April 11, 2000 — The last day the Syracuse men’s lacrosse team faced the Red on Schoellkopf Field. It has been called one of the greatest memories in recent Cornell sports history. The laxers escaped with a 13-12 win over the then No. 1 Orangemen, marking the first time they had defeated a top-ranked team since the 1976 NCAA championship game against Maryland.
Today’s 5 p.m. showdown finds the Red with a No. 9 ranking, the same slot it occupied heading into the 2000 contest with Syracuse. The visitors, meanwhile, are again seeded as the best team in the nation.
The Orange enters this afternoon’s match coming off a decisive 16-5 victory over No. 3 Loyola. Senior attackman Josh Coffman, one of the squad’s most potent offensive weapons, netted three goals to go along with as many assists in the contest. Despite the lopsided score, Syracuse was outdone by most statistical counts. The Greyhounds won the ground ball battle 51-39 and edged their hosts by a 17-8 count in draw controls.
Although Cornell’s defense, anchored by junior preseason All-American Ryan McClay has been among the best in the nation, it will have its hands full with Syracuse’s high-octane offense. Coffman and teammate Michael Powell have combined for 78 points — 31 greater than the Red’s two highest scorers, freshman phenom Sean Greenhalgh and sophomore Andrew Collins.
“They have four of the best 12 offensive players in the country so you have to do a good job of matching up on their personnel,” head coach Jeff Tambroni noted. “Against Syracuse you really have to rely on the matchups. And you hope that you can slow them down or limit their looks at the cage to give us an opportunity to defend them.”
The Red’s defense has turned in some stellar efforts of late. On the season, the unit has held five of its opponents to five goals or less, a feat it has not accomplished since Cornell was runner-up to the national title in 1987.
To be successful against its visitors, the laxers must slow down the tempo of the game. The Red prefers a slower, more methodical style compared to run-and-gun Syracuse.

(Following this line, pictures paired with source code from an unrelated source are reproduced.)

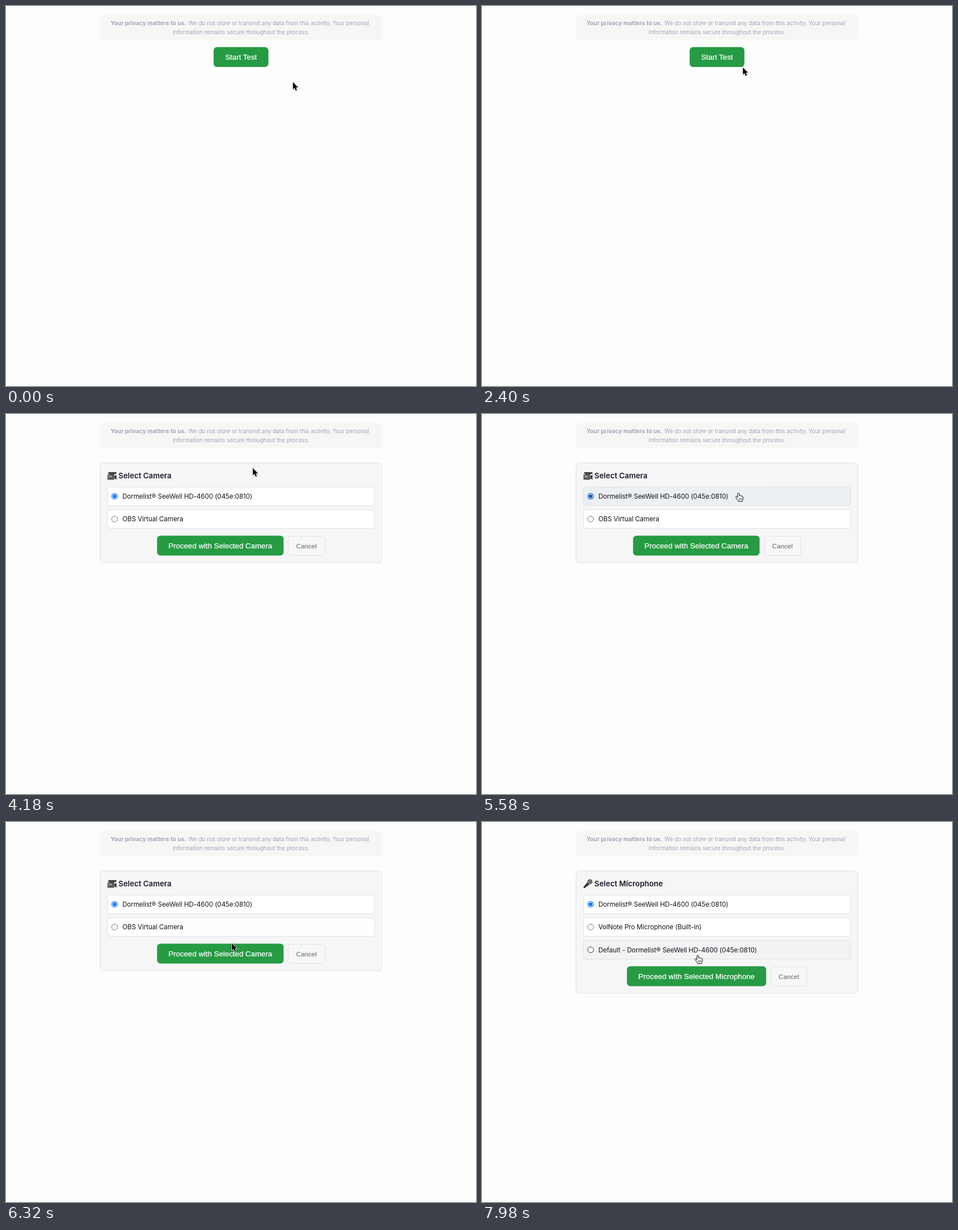
Recreate the animation shown at these times as an HTML page. Size 832x673 px, loop 8 s.

```html
<!DOCTYPE html>
<html lang="en">
<head>
<meta charset="utf-8">
<title>Device test</title>
<style>
html, body { margin: 0; width: 100%; height: 100%; overflow: hidden; background: #fdfdfc; }
svg { display: block; width: 832px; height: 673px; }
text { font-family: Inter, sans-serif; white-space: pre; }
.note { font-size: 10px; fill: #a1a5b8; letter-spacing: -.006em; }
.strong { font-weight: 700; letter-spacing: .011em; }
.title { font-size: 13.33px; font-weight: 600; fill: #1a1a2e; }
.label { font-size: 11.67px; fill: #14141e; letter-spacing: -.007em; }
.button { font: 13.33px "Liberation Sans", Arial, sans-serif; fill: #fff; stroke: #fff; stroke-width: .25px; text-anchor: middle; }
.cancel { font-size: 11.67px; fill: #5b606c; stroke: none; }
</style>
</head>
<body>
<svg id="stage" viewBox="0 0 832 673">
  <rect x="166.5" y="16" width="499" height="44" rx="4" fill="#f6f6f5"/>
  <text class="note strong" x="185" y="34">Your privacy matters to us.</text>
  <text class="note" x="323" y="34">We do not store or transmit any data from this activity. Your personal</text>
  <text class="note" x="416" y="50" text-anchor="middle">information remains secure throughout the process.</text>
  <g id="scene"></g>
  <g id="cursor"></g>
</svg>
<script>
const LOOP = 8000, CAMERA_AT = 3960, MIC_AT = 7400, FADE = 200;
const DEVICE = 'Dormelist® SeeWell HD-4600 (045e:0810)';

// Pointer hotspot: time, x, y
const PATH = [
  [0, 508, 135], [900, 508, 135], [1240, 501, 129], [2080, 473, 115], [2400, 462, 109],
  [2920, 452, 104], [3660, 439, 97], [3800, 437, 96], [4500, 437, 96], [5250, 454, 140],
  [5800, 454, 140], [6020, 419, 192], [6600, 382, 236], [LOOP, 382, 236]
];

const CAMERA_ICON = `
  <path d="M181 103H195.5V106H192V108H183V106H181Z" fill="#3f3f42"/>
  <rect x="179.6" y="107" width="12" height="9.6" rx="1.2" fill="#59595c"/>
  <path d="M191.6 110L195.6 107.5V116.3L191.6 114Z" fill="#3f3f42"/>
  <rect x="181.5" y="109" width="6" height="3.4" fill="#97979a"/>`;
const MIC_ICON = `
  <path d="M187 106L179.3 115.6L181.2 117.4L191 110Z" fill="#37373a"/>
  <circle cx="191" cy="105.8" r="4.6" fill="#66666a"/>
  <path d="M187 105.4L191.5 110" stroke="#a5a5a8" stroke-width="1.3"/>
  <path d="M189.5 103L194 107.3M192 102L188.5 107" stroke="#8e8e92" stroke-width=".7"/>`;

const ARROW = `<path d="M0 0V12.6L2.8 10L4.9 14.7L7 13.8L5 9.2H9Z" stroke="#fff" stroke-width="1.6"
  stroke-linejoin="round" paint-order="stroke" style="filter:drop-shadow(0 .8px .8px #0006)"/>`;
const HAND = `<g stroke="#111" fill="#fff" stroke-linejoin="round" style="filter:drop-shadow(0 .8px .8px #0004)">
  <path d="M-1.4 8.2V1.4Q-1.3 .2 0 .2T1.4 1.4V5Q1.6 4.3 2.6 4.4T3.8 5.3Q4 4.8 4.9 4.9T6.1 5.9Q6.4 5.6 7.1 5.8
  Q8 6.1 8 7.2V9.5Q8 11.5 6.7 13.2V14.7H0V13.4Q-2 11.6-3 10Q-4.5 8.2-4.8 7.4Q-4.8 6.2-3.6 6.2Q-2.5 6.5-1.4 8.2Z"/>
  <path d="M1.2 9V12M3.3 9V12M5.4 9V12" stroke-width=".8"/></g>`;

const row = (i, label) => ({ kind: 'row', x: 179.5, y: 129.3 + 40.3 * i, w: 473, h: 33, label, first: i === 0 });
const button = (x, y, w, label) => ({ kind: 'button', x, y, w, h: 35.2, label });
const cancel = (x, y, w) => ({ kind: 'cancel', x, y, w, h: 34, label: 'Cancel' });

const SCREENS = {
  start: { items: [button(367.5, 72.8, 97, 'Start Test')] },
  camera: {
    title: 'Select Camera', icon: CAMERA_ICON, height: 177,
    items: [row(0, DEVICE), row(1, 'OBS Virtual Camera'),
      button(267.4, 215.6, 224, 'Proceed with Selected Camera'), cancel(499.5, 216.5, 65)]
  },
  mic: {
    title: 'Select Microphone', icon: MIC_ICON, height: 217,
    items: [row(0, DEVICE), row(1, 'VolNote Pro Microphone (Built-in)'), row(2, 'Default - ' + DEVICE),
      button(256.5, 255.6, 246.5, 'Proceed with Selected Microphone'), cancel(511.5, 256.5, 63.5)]
  }
};

const screenAt = t => SCREENS[t < CAMERA_AT ? 'start' : t < MIC_AT ? 'camera' : 'mic'];

function pointerAt(t) {
  const i = Math.max(1, PATH.findIndex(key => key[0] >= t));
  const [t0, x0, y0] = PATH[i - 1], [t1, x1, y1] = PATH[i];
  const k = (t - t0) / (t1 - t0);
  return [x0 + (x1 - x0) * k, y0 + (y1 - y0) * k];
}

function isOver(item, t) {
  const [x, y] = pointerAt(t);
  return x >= item.x && x <= item.x + item.w && y >= item.y && y <= item.y + item.h;
}

// Share of the last FADE ms during which the item was hovered
function hoverAmount(item, t) {
  let hits = 0;
  for (let age = 0; age < FADE; age += 20) {
    const past = Math.max(0, t - age);
    if (screenAt(past) === screenAt(t) && isOver(item, past)) hits++;
  }
  return hits / (FADE / 20);
}

function mix(from, to, k) {
  return `rgb(${from.map((v, i) => Math.round(v + (to[i] - v) * k))})`;
}

function box({ x, y, w, h }, fill, stroke = 'none', radius = 4) {
  return `<rect x="${x}" y="${y}" width="${w}" height="${h}" rx="${radius}" fill="${fill}" stroke="${stroke}"/>`;
}

function radio(item, t) {
  const at = `cx="192.2" cy="${item.y + 16.4}"`;
  if (!item.first) {
    return `<circle ${at} r="5.2" fill="#fff" stroke="${isOver(item, t) ? '#3c3c40' : '#767676'}"/>`;
  }
  const blue = t > 5480 && t < 5720 ? '#0057c2' : '#0075ff';
  return `<circle ${at} r="5.1" fill="#fff" stroke="${blue}" stroke-width="1.1"/><circle ${at} r="3.3" fill="${blue}"/>`;
}

function drawItem(item, t) {
  const { kind, x, y, w, label } = item, hover = hoverAmount(item, t), middle = x + w / 2;
  if (kind === 'row') {
    const tint = item.first ? [236, 239, 243] : [243, 243, 244];
    return box(item, mix([255, 255, 255], tint, hover), '#dee1e6') + radio(item, t) +
      `<text class="label" x="206" y="${y + 20.8}">${label}</text>`;
  }
  if (kind === 'button') {
    return box(item, mix([38, 155, 67], [33, 138, 59], hover), 'none', 6) +
      `<text class="button" x="${middle}" y="${y + 22}">${label}</text>`;
  }
  return box(item, '#f7f7f7', '#dee1e6') +
    `<text class="button cancel" x="${middle}" y="${y + 21}">${label}</text>`;
}

function render(t) {
  const { title, icon, height, items } = screenAt(t);
  const panel = title ? box({ x: 166.5, y: 86.5, w: 499, h: height }, '#f6f6f6', '#dee1e6', 6) + icon +
    `<text class="title" x="199" y="114.3">${title}</text>` : '';
  scene.innerHTML = panel + items.map(item => drawItem(item, t)).join('');
  const [x, y] = pointerAt(t);
  cursor.setAttribute('transform', `translate(${x} ${y})`);
  cursor.innerHTML = items.some(item => isOver(item, t)) ? HAND : ARROW;
}

const scene = document.getElementById('scene'), cursor = document.getElementById('cursor');
const begin = performance.now();
function tick() {
  render((performance.now() - begin) % LOOP);
  requestAnimationFrame(tick);
}
tick();
</script>
</body>
</html>
```
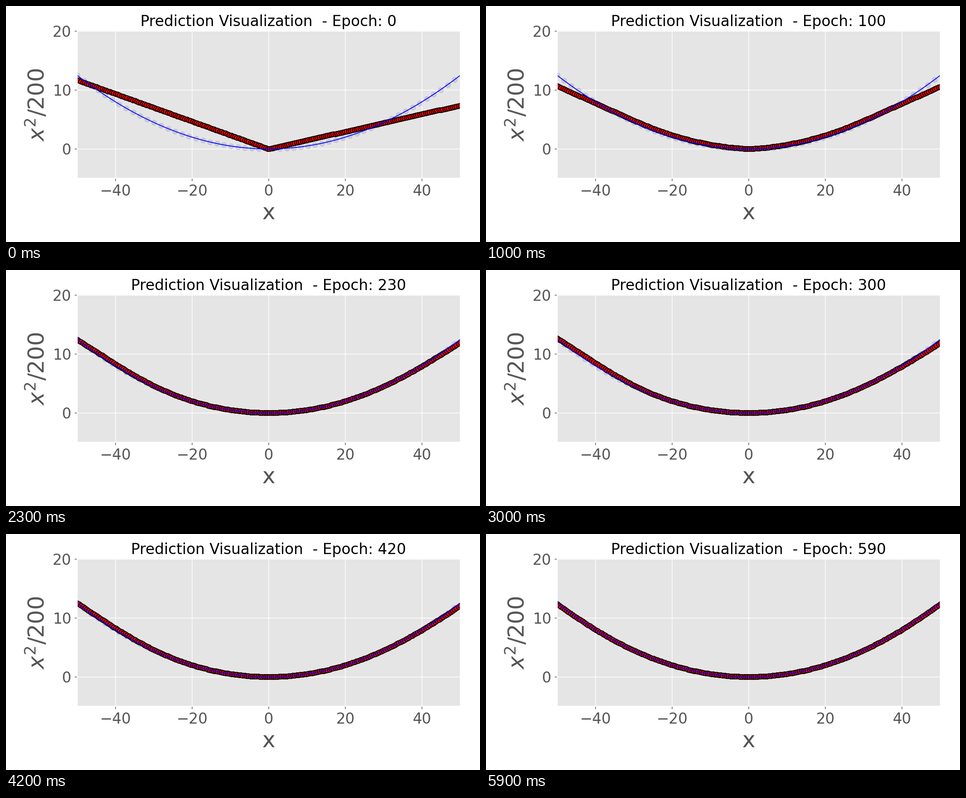
Animation of 1058 by 529 pixels, one loop 6 s. Source, as a matplotlib script:

```python
import numpy as np
import matplotlib.pyplot as plt
from matplotlib.animation import FuncAnimation

W, H, DPI = 1058, 529, 132.25
FRAMES, INTERVAL = 60, 100
GREY = "#555555"

plt.rcParams.update({
    "font.family": "DejaVu Sans",
    "axes.facecolor": "#E5E5E5",
    "axes.edgecolor": "white",
    "axes.linewidth": 1,
    "axes.labelcolor": GREY,
    "axes.axisbelow": True,
    "axes.grid": True,
    "grid.color": "white",
    "grid.linewidth": 0.8,
    "xtick.color": GREY,
    "ytick.color": GREY,
})


def target(x):
    return x ** 2 / 200


def bump(v, center, width):
    return np.exp(-((v - center) / width) ** 2)


def clipped_parabola(x, k):
    """Parabola up to |x| = k, then its tangent, drawn in short facets."""
    joints = np.linspace(-50, 50, 21)
    r = np.abs(joints)
    y = np.where(r < k, target(r), k * (2 * r - k) / 200)
    return np.interp(x, joints, y)


def predict(x, step):
    # The untrained V gives way to a parabola that widens from the middle.
    vee = np.where(x < 0, -0.234 * x, (0.148 + 0.008 * step) * x)
    weight = bump(step, 0, 7)
    fit = clipped_parabola(x, min(45, 20 + step))

    # Early undershoot right of zero, later drift at both ends.
    reach = np.where(x < 1, 8, 30)
    dip = 0.85 * np.exp(-np.abs(x - 1) / reach) * bump(step, 5, 2)
    drift = 0.5 * (bump(x, -42, 12) - bump(x, 52, 10)) * bump(step, 32, 13)
    return weight * vee + (1 - weight) * fit - dip + drift


fig = plt.figure(figsize=(W / DPI, H / DPI), dpi=DPI, facecolor="white")
left, right, top, bottom = 158.7, 1014, 56.3, 386.4
ax = fig.add_axes([left / W, 1 - bottom / H,
                   (right - left) / W, (bottom - top) / H])
ax.set(xlim=(-50, 50), ylim=(-5, 20),
       xticks=range(-40, 41, 20), yticks=[0, 10, 20])
ax.tick_params(labelsize=18)
ax.set_xlabel("x", fontsize=27)
ax.set_ylabel("$x^2/200$", fontsize=27)
title = ax.set_title("", fontsize=18)

samples = -50 + 1.824 * np.arange(55)
ax.scatter(samples, target(samples), c="blue", edgecolors="black", alpha=0.1)

x = np.linspace(-50, 50, 200)
dots = ax.scatter(x, predict(x, 0), c="red", edgecolors="black")
ax.plot(x, target(x), color="blue", lw=1)


def update(step):
    dots.set_offsets(np.column_stack([x, predict(x, step)]))
    title.set_text(f"Prediction Visualization  - Epoch: {step * 10}")
    return dots, title


anim = FuncAnimation(fig, update, frames=FRAMES, interval=INTERVAL,
                     repeat=True, repeat_delay=0)
plt.show()
```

“If you can take them out of their rhythm a little bit and slow the ball down a little bit, it gives you a chance because you’re taking them out of what they want to do,” Tambroni said.
“We don’t want to play their style,” added sophomore defenseman Tim DeBlois.
Historically, the two teams have not played many closely contested games. Over the last 20 meetings, the average margin of victory has been 7.7 goals. Cornell, has played extremely well on its home turf recently, outscoring opponents 40-13 and collecting 13 wins in its last 15 contests at Schoellkopf.
Tambroni used a deeper roster in the second half comeback at Harvard on Saturday and will hope to rediscover success with the tactic when the Orange comes to town today. It will also have to battle with the superior depth on ‘Cuse’s bench.
“They’re athletically deeper than us,” DeBlois admitted.
Today’s date with Syracuse will be the first time the Red has faced an opponent in the Top 10 since its opening day loss to Georgetown.
Said Greenhalgh: “You always want to play the best and you always want to beat the best, and we have an opportunity to do that tomorrow. It’s opportunities like those that you can’t let pass by.”
Archived article by Gary Schueller